My complaint about this episode is that it was cliche. It seems like every sitcom falls into a trap where a main character yells at another main character about a personality flaw that leaves them devastated and unsure how to move forward. Howard flew to his bed. Then, ultimately, the hurtful character has to apologize–enter Penny.

I did find it funny how Leonard convinced her to go over there. And every moment with Howard and his mother is always a treat.

The kiss/punch moment was pretty cliche as well, but what can you say? You didn’t think they were actually going to kiss, right? Ok, maybe for an instant, a pity kiss. Gross with the snotty, crying nose, right?

So the plot itself was weak, but every sitcom’s got a hit or miss episode. Fortunately, the subplot really overshadowed that weakness! I loved the robot wars. I loved the robot in general that they built. Surprisingly enough, it was cute! I was a killer, cute, horse-like robot.

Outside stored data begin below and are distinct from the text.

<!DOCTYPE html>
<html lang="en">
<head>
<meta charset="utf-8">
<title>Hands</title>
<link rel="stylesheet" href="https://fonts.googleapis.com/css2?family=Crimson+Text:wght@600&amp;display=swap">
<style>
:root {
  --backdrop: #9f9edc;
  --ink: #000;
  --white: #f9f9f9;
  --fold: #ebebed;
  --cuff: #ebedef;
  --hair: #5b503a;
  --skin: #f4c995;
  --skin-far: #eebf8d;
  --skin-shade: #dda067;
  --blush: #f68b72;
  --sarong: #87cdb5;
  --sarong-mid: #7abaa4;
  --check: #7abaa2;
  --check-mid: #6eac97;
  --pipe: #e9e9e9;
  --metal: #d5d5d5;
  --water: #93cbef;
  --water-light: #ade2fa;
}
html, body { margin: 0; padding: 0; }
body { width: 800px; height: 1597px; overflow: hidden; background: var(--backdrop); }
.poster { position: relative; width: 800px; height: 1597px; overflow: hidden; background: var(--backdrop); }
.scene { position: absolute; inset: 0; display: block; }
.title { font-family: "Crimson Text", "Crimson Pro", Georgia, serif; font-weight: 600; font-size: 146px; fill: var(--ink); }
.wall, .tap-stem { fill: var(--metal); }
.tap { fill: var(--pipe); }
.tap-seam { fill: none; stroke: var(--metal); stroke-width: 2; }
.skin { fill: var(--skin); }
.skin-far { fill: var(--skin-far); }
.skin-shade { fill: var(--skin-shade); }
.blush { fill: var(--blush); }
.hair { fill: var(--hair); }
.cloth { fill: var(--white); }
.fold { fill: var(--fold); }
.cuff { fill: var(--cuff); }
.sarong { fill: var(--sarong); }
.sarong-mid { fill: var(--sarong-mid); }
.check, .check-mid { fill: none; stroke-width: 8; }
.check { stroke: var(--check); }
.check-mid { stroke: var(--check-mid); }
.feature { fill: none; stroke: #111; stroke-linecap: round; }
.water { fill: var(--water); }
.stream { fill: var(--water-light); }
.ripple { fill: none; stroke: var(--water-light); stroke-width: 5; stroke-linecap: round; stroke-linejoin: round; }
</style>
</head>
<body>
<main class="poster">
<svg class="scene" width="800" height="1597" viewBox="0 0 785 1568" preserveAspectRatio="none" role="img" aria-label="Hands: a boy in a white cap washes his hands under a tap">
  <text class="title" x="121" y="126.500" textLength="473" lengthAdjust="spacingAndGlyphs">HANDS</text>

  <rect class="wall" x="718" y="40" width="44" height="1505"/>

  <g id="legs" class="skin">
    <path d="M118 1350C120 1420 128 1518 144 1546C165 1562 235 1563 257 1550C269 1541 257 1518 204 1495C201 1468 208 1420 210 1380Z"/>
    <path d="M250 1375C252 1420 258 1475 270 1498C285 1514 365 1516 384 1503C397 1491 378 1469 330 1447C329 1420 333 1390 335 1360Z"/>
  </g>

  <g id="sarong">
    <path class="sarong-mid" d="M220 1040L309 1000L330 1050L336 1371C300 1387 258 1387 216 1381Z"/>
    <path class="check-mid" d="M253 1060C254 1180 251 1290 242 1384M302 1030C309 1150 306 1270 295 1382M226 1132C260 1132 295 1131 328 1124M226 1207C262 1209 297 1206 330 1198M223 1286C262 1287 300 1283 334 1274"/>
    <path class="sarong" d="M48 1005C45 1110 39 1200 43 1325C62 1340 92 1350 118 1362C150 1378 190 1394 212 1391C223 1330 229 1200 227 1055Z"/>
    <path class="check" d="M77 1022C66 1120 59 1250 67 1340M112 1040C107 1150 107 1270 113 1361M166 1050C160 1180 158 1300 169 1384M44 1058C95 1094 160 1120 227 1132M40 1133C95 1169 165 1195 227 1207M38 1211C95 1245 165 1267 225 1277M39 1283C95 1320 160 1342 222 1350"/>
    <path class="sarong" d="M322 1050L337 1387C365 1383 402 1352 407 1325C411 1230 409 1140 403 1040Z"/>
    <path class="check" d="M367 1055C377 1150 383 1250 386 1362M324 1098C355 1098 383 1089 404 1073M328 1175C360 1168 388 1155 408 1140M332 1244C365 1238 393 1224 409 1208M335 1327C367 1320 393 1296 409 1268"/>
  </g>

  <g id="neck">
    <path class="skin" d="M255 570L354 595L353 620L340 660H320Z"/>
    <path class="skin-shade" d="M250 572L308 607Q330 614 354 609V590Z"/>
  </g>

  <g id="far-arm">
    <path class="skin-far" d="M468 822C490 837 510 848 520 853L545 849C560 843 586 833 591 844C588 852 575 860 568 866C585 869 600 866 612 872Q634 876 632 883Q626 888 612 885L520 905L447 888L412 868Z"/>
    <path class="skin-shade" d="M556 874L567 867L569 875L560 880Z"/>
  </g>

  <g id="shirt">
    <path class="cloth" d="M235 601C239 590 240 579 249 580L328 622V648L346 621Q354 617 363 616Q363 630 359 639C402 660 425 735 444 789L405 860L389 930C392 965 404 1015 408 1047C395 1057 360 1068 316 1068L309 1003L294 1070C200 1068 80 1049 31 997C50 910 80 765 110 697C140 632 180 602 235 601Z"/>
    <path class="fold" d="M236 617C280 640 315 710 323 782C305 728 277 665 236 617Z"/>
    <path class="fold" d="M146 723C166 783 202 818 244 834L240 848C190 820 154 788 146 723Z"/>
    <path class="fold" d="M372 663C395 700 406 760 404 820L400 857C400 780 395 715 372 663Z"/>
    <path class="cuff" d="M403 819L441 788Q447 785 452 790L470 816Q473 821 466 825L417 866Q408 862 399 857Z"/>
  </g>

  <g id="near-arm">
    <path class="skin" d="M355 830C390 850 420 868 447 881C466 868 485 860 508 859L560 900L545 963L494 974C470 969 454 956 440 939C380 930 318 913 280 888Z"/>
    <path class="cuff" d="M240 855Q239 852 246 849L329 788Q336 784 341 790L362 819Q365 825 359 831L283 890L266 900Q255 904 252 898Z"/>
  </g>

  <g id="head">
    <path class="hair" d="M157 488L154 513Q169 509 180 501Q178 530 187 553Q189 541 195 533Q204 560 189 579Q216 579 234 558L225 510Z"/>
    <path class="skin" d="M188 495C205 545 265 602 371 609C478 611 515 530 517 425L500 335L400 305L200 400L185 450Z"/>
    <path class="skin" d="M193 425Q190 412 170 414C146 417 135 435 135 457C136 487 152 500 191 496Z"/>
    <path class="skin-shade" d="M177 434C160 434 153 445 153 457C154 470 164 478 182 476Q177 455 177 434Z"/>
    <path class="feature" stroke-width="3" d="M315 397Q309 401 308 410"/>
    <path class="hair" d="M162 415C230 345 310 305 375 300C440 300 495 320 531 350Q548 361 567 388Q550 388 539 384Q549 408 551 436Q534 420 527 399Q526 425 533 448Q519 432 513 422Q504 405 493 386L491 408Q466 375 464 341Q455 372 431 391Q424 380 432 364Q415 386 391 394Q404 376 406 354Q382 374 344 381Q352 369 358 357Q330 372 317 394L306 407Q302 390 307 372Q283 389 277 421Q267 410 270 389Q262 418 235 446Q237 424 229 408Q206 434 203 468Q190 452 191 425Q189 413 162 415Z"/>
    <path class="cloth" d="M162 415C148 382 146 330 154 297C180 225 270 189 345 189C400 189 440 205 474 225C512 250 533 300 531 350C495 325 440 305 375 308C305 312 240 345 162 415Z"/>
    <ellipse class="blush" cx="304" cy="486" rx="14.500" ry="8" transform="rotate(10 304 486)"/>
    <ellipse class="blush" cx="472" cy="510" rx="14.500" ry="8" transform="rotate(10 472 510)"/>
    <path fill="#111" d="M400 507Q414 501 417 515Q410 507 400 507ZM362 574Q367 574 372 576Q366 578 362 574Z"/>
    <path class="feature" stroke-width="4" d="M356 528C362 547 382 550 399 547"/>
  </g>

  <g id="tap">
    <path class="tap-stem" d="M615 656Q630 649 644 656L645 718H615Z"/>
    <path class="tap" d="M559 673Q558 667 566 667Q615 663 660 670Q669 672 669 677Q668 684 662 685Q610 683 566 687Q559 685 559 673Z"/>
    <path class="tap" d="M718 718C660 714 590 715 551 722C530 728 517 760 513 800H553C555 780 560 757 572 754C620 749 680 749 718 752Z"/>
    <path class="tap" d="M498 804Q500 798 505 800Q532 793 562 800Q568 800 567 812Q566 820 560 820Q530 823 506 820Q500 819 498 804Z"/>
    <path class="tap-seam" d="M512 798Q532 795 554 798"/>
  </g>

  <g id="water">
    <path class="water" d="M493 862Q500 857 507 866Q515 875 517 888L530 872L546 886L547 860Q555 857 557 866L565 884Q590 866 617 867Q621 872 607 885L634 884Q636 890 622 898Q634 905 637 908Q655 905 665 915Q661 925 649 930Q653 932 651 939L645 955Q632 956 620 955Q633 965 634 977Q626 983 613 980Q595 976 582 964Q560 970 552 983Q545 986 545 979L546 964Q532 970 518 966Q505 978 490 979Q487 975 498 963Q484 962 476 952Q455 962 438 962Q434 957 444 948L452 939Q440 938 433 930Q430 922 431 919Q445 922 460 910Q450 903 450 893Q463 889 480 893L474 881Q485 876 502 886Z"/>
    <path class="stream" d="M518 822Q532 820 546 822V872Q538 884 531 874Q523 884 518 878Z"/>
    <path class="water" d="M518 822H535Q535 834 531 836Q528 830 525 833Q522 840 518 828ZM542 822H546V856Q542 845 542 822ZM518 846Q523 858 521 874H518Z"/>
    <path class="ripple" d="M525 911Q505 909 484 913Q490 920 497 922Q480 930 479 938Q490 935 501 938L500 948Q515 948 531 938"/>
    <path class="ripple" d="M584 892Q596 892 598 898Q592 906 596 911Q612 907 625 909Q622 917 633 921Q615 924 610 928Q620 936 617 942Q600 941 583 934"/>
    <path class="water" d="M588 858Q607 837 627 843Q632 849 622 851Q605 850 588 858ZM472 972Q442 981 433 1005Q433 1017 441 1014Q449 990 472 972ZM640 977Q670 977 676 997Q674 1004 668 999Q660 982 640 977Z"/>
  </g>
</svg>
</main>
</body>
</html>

I don’t know what I thought about Barry Kripke. TV Squad found there no purpose to his speech impediment, and that’s true, but I don’t necessarily find it a flaw either. It was humorous, and the entire storyline was. I have nothing against his appearance in the show, though I was surprised they introduced an entirely new character as a nemesis. I was sure they’d just pluck up some of their other regulars.

Anyway, so I enjoyed the episode. Maybe I’m just more heartless, so Howard’s pain didn’t mean as much to me and I could therefore take humor in his hardships. Hmmm. Though he is our favorite Moist. So he must mean something.

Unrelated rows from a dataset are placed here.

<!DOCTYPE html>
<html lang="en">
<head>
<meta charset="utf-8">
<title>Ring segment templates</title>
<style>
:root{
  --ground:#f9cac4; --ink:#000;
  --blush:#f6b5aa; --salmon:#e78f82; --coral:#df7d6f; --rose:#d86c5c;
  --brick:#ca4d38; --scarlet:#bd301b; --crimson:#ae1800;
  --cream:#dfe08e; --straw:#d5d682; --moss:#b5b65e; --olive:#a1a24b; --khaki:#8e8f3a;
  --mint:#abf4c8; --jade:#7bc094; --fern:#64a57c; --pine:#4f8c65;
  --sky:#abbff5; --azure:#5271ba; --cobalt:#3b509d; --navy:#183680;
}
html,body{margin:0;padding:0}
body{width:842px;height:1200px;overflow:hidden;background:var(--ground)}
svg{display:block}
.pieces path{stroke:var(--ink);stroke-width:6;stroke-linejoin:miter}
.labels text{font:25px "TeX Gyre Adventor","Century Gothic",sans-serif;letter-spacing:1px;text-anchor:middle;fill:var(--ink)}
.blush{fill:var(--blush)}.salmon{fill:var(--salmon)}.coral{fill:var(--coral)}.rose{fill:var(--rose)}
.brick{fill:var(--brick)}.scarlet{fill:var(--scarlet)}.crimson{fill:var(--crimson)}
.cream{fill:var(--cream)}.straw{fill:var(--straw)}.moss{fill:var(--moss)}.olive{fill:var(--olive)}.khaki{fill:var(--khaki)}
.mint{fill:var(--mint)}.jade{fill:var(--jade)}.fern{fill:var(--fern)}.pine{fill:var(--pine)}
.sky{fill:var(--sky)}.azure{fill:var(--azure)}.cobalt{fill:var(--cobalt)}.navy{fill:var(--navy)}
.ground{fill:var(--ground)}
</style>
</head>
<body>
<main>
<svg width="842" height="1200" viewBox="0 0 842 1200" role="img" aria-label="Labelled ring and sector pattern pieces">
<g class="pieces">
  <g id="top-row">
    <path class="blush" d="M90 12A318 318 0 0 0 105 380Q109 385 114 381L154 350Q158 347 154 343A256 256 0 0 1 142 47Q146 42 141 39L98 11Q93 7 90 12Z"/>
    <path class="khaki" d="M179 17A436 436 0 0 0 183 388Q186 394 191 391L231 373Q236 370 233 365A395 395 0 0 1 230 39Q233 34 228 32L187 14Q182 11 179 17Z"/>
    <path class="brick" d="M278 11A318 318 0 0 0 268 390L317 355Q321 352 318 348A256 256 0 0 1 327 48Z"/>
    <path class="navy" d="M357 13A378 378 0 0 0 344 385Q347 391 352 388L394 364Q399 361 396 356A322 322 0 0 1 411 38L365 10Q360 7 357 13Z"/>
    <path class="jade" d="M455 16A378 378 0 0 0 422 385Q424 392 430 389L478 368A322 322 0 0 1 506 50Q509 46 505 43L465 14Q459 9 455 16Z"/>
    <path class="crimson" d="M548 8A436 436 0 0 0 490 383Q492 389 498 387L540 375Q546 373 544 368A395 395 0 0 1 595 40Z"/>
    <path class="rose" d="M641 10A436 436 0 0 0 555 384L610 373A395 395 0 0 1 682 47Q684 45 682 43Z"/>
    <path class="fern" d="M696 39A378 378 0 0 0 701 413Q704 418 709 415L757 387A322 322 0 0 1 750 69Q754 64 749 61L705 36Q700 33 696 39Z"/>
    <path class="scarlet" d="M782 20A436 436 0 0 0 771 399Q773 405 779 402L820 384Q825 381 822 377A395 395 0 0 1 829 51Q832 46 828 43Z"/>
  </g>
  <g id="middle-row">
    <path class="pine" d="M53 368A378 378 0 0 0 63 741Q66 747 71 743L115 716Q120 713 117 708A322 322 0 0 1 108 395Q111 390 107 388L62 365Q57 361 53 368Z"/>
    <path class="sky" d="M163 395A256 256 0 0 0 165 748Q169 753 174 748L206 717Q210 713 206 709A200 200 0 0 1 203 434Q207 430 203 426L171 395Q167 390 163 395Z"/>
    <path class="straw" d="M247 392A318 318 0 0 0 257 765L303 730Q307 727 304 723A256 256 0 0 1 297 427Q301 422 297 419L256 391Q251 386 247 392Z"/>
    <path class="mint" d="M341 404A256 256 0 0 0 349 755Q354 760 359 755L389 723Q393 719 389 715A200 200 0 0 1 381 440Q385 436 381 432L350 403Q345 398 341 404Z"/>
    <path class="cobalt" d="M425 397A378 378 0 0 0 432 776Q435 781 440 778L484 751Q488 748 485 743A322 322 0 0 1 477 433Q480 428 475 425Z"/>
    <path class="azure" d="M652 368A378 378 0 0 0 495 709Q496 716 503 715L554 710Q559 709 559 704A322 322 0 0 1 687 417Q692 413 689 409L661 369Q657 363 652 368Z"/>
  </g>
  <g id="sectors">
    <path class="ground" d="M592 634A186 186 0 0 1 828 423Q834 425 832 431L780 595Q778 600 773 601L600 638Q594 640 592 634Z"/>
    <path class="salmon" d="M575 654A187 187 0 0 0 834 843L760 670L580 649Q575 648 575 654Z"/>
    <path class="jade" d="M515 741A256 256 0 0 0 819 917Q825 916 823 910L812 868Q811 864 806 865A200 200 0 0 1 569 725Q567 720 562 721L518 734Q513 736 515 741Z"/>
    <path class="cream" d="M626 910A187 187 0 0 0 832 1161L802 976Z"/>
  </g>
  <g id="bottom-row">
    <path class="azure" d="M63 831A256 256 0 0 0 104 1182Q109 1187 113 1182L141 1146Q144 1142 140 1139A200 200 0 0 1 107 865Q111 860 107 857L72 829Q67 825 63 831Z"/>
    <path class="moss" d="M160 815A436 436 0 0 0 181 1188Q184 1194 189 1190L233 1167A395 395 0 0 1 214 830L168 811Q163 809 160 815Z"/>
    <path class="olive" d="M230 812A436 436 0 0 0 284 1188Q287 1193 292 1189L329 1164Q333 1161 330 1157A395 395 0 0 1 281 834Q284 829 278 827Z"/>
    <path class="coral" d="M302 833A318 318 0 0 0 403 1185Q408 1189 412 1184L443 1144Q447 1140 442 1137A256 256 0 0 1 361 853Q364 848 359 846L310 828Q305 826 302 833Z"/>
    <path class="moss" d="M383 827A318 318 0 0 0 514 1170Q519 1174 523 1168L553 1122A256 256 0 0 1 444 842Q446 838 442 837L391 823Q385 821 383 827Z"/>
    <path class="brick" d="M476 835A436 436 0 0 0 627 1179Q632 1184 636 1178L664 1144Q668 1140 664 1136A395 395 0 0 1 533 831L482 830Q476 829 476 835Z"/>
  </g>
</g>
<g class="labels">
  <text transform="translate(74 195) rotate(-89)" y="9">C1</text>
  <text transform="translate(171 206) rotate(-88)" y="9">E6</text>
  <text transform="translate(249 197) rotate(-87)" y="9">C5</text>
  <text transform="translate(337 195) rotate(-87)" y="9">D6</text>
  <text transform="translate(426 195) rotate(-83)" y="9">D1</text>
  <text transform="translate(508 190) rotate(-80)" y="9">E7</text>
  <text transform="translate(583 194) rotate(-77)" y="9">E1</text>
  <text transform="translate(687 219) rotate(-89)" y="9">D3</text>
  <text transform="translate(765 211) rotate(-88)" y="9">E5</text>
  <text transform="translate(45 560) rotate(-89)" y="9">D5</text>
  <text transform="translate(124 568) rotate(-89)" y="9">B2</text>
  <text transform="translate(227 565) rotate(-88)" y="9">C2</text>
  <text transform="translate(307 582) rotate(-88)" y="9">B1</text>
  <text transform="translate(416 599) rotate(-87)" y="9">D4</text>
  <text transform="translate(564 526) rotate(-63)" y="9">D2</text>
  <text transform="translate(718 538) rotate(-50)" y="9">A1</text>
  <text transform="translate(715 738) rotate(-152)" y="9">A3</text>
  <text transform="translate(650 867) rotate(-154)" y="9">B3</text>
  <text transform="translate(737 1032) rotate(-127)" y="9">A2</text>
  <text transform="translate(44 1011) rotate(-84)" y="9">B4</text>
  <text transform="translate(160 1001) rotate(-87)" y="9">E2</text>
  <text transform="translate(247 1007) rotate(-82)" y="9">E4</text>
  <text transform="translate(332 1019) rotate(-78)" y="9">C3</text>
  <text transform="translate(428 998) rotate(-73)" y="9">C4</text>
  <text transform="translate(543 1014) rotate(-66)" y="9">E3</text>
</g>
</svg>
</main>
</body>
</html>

(Dr. Horrible reference, people. I hope you caught that.)

SAG, don’t go breaking our hearts

I just came across this post on TV Squad: The SAG Strikes Back. No, the Screen Actor’s Guild has not yet decided whether or not to strike, but things really aren’t looking good. You all know my opinion: I will kick them in the face. But it still worries me.

TV Squad got their info here, which was just posted yesterday. Looks like they might be taking a vote on January 2. Of course, this doesn’t mean we’ll know then. Votes will be counted and then we’ll know their yes or no responses on the 23rd. Again, this won’t mean strike, but it won’t mean good things either.

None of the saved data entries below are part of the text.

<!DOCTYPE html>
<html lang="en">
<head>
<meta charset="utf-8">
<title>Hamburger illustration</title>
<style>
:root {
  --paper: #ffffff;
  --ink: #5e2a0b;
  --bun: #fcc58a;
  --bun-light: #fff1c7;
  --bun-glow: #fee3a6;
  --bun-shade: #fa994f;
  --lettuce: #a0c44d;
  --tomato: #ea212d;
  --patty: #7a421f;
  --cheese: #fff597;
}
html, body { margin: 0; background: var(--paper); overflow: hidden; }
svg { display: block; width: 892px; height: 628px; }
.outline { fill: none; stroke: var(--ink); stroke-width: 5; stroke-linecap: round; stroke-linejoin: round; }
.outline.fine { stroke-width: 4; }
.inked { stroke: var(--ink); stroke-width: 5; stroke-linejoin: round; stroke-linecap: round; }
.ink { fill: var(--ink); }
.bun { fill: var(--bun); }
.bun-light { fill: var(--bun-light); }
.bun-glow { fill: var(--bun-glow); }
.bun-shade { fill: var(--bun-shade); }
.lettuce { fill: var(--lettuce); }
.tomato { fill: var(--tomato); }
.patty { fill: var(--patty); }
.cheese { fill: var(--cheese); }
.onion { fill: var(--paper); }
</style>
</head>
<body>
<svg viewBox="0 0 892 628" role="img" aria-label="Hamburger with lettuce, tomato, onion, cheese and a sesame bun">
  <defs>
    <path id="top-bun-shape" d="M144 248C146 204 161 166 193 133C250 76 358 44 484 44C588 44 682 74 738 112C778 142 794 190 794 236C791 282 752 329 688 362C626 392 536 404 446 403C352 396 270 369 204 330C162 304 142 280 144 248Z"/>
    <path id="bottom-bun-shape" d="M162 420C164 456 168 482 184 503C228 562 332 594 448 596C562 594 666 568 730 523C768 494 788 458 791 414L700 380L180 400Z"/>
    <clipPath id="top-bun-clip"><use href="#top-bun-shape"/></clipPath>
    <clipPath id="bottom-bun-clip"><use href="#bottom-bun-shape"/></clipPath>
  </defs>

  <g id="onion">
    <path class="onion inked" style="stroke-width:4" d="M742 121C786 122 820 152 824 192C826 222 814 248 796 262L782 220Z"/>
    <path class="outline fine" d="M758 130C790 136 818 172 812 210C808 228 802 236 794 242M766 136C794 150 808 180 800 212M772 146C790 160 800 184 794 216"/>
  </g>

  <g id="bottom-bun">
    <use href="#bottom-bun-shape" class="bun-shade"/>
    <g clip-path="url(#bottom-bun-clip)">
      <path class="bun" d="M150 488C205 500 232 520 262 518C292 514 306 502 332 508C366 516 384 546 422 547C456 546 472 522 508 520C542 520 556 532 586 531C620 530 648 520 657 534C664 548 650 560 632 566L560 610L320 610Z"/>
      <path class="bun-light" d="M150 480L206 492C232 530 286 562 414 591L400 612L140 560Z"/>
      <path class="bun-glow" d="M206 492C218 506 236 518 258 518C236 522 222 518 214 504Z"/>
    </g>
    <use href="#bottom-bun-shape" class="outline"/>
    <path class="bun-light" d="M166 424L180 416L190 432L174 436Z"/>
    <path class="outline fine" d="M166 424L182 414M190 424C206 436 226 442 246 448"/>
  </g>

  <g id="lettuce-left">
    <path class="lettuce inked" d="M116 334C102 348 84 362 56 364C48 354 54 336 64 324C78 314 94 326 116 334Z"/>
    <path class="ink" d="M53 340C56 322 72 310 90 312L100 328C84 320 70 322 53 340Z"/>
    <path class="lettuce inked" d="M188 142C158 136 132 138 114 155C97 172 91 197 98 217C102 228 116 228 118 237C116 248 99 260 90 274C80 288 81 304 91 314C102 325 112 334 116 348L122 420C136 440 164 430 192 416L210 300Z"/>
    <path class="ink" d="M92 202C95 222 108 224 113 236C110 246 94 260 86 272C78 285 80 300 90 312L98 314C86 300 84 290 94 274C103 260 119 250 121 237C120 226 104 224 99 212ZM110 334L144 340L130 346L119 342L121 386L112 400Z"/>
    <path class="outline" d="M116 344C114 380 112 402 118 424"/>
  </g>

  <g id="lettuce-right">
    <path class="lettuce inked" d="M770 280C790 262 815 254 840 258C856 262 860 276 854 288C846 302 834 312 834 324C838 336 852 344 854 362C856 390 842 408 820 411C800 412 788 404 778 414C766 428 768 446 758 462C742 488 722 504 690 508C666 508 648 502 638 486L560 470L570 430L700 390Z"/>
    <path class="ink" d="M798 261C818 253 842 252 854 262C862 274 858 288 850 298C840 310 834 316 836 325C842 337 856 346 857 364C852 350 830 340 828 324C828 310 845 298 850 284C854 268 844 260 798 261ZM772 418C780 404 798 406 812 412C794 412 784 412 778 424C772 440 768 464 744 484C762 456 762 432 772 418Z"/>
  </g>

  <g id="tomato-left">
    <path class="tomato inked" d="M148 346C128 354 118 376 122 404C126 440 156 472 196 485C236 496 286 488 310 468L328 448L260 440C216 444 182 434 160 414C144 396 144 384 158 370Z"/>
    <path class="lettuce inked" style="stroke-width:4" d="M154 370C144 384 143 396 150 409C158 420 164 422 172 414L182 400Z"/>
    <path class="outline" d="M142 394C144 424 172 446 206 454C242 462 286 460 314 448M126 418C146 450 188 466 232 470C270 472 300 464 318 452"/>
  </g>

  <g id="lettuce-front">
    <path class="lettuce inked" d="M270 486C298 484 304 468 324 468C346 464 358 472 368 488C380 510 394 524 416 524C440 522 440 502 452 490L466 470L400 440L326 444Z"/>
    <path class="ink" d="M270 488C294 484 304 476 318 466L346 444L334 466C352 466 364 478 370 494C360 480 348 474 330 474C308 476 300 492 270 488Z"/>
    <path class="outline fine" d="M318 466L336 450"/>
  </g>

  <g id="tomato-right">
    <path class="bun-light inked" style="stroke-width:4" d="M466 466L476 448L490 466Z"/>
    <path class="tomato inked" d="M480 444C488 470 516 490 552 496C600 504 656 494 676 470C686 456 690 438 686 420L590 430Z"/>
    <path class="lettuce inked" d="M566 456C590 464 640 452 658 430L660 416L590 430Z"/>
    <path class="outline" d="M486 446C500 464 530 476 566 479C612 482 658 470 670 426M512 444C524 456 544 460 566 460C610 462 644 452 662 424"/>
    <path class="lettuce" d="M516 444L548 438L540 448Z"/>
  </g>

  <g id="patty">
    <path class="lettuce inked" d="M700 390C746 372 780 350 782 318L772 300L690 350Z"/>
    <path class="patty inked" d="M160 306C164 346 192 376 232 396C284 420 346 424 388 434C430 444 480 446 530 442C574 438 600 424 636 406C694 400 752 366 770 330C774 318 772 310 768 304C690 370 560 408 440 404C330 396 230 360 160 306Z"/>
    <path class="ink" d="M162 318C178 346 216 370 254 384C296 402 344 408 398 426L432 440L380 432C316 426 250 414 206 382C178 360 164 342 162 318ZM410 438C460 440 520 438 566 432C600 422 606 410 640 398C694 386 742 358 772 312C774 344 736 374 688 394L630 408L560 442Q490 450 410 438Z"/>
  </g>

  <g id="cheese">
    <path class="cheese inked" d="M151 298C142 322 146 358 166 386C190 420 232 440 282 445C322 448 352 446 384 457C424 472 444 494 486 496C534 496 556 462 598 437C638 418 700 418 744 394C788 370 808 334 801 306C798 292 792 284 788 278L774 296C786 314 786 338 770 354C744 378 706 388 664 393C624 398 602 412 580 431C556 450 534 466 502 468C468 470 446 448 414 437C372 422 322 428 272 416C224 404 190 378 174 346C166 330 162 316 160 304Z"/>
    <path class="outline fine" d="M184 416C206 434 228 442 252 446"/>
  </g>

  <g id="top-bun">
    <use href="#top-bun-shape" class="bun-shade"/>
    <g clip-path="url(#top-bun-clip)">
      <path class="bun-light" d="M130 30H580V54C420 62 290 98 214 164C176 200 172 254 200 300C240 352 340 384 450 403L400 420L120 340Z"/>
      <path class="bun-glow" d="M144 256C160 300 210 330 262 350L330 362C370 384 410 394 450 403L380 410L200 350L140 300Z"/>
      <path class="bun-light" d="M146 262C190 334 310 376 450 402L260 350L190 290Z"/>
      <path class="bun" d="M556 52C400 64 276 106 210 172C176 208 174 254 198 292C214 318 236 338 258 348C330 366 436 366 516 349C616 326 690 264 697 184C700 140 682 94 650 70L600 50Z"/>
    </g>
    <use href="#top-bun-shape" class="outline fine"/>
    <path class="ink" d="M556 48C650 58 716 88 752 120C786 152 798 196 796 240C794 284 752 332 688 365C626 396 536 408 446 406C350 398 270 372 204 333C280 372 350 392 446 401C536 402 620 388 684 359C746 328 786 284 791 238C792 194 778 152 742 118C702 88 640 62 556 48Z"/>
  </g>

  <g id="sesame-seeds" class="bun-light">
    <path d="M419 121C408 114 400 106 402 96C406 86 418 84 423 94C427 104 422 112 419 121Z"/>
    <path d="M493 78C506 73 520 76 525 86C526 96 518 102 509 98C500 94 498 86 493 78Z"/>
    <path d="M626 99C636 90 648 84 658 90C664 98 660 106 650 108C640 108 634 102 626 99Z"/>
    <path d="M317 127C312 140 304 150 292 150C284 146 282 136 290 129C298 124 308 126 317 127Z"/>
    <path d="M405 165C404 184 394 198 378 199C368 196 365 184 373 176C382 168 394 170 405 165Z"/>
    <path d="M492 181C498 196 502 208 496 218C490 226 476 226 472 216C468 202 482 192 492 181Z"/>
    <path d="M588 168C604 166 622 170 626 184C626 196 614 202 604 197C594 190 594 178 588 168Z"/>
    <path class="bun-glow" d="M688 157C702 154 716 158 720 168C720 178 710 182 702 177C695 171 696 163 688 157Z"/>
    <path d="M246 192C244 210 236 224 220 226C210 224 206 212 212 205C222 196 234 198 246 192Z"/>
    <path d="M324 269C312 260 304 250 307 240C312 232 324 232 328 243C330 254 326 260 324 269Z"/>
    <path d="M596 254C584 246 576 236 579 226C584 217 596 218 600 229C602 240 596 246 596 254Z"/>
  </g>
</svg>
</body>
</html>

A strike could mean the stopping of our favorite shows…again. What irritates me is that a strike could basically lead to the end of creative programming as we know it.

It sounds like a leap, but think about it. Because of the Writers’ Strike last year, a lot of sophomore favorites got cut short this fall: Pushing Daisies and Eli Stone are two shows deserving of more seasons. Ironically, two shows that show more writer creativity than many others out there.

And if you think about it, what do you put on the air if the actors won’t show up? Reality TV. You can bet a lot of those contestants aren’t SAG members, even if the hosts are.

Can shows go on without actors? Probably not. No one’s going to watch The Office without Michael, Dwight, and Jim. So why not start new shows?

Who’s going to write them? No one. With the Writers’ Strike, you can bet that the actors were there supporting the writers, hauling picket signs through the trenches (and in our Cambridge rally, there were slushy snow trenches). What would the actors think if the writers turned their backs now?

That’s right, it’s a close-knit community, and writers would get put in the middle. They wouldn’t be at work either.

So if we can’t write new shows and shows now don’t survive–and there’s additional reality television–where is television going? Down the crapper. The art is being taken away from it. There’s nowhere left to go.

So, actors, if you ever want to deserve those awards you get, don’t strike. Let the art of the performance remain.

I’ll leave you with this, actors. Just to show you the lack of support around you right now. the beginning of TV Squad’s great post:

Remember the good old days when dock workers, air traffic controllers, teachers, and strike placard makers went on strike? Good, hard-working people who didn’t make much money but put their bodies and well-being on the line every day to improve themselves and their community. In exchange, they received measly little things like health insurance, safe work conditions, and a vending machine in the break room that didn’t eat quarters, dollars or fingers.

Those Norma Rae days are long gone.